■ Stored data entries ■
- - - -

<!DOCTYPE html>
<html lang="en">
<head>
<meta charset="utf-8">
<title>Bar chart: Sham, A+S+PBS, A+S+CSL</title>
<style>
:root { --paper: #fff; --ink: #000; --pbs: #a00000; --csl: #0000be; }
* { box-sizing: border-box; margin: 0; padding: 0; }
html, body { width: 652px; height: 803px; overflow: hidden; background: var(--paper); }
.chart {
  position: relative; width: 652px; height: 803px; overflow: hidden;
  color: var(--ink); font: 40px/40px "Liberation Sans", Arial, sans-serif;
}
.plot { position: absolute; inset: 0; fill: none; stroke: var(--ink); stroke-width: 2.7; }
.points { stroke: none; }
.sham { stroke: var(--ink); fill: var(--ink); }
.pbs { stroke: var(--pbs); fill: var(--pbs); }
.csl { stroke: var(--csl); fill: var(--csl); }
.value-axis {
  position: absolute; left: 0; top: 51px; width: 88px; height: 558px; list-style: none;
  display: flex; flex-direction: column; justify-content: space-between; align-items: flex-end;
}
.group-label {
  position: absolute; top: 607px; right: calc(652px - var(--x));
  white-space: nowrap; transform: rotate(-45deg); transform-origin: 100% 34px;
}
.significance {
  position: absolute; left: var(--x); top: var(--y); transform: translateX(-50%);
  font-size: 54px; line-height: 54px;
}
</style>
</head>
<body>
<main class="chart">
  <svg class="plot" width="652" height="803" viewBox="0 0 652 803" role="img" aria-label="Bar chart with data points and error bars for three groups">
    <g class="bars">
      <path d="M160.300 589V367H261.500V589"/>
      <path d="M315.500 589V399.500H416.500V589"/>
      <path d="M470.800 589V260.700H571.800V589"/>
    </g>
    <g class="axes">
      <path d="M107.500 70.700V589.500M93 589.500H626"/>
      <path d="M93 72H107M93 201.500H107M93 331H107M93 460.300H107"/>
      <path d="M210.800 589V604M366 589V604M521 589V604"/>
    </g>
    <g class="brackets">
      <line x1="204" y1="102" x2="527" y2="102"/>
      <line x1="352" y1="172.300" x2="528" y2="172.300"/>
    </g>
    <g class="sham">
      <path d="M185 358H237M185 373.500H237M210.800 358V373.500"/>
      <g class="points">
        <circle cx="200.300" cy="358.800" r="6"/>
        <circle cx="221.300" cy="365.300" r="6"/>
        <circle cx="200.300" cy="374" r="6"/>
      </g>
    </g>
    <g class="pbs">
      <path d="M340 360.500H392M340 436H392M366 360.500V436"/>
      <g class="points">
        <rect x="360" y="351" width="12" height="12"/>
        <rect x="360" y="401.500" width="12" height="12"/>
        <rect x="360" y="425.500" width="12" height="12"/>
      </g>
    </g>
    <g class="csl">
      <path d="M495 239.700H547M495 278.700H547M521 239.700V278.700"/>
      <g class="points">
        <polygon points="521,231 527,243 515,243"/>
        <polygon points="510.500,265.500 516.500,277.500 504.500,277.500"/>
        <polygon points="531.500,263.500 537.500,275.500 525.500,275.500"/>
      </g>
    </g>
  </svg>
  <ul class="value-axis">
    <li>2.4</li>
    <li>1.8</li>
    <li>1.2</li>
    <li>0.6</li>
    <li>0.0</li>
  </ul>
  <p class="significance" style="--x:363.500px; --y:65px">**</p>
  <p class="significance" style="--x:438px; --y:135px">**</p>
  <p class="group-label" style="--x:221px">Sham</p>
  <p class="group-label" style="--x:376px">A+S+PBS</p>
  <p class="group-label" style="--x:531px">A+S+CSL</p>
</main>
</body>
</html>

- - - -

■ YOUR OBJECTIVE ■
If a line in the data holds the string "path", copy that line.

■ SOLUTION BELOW ■
      <path d="M160.300 589V367H261.500V589"/>
      <path d="M315.500 589V399.500H416.500V589"/>
      <path d="M470.800 589V260.700H571.800V589"/>
      <path d="M107.500 70.700V589.500M93 589.500H626"/>
      <path d="M93 72H107M93 201.500H107M93 331H107M93 460.300H107"/>
      <path d="M210.800 589V604M366 589V604M521 589V604"/>
      <path d="M185 358H237M185 373.500H237M210.800 358V373.500"/>
      <path d="M340 360.500H392M340 436H392M366 360.500V436"/>
      <path d="M495 239.700H547M495 278.700H547M521 239.700V278.700"/>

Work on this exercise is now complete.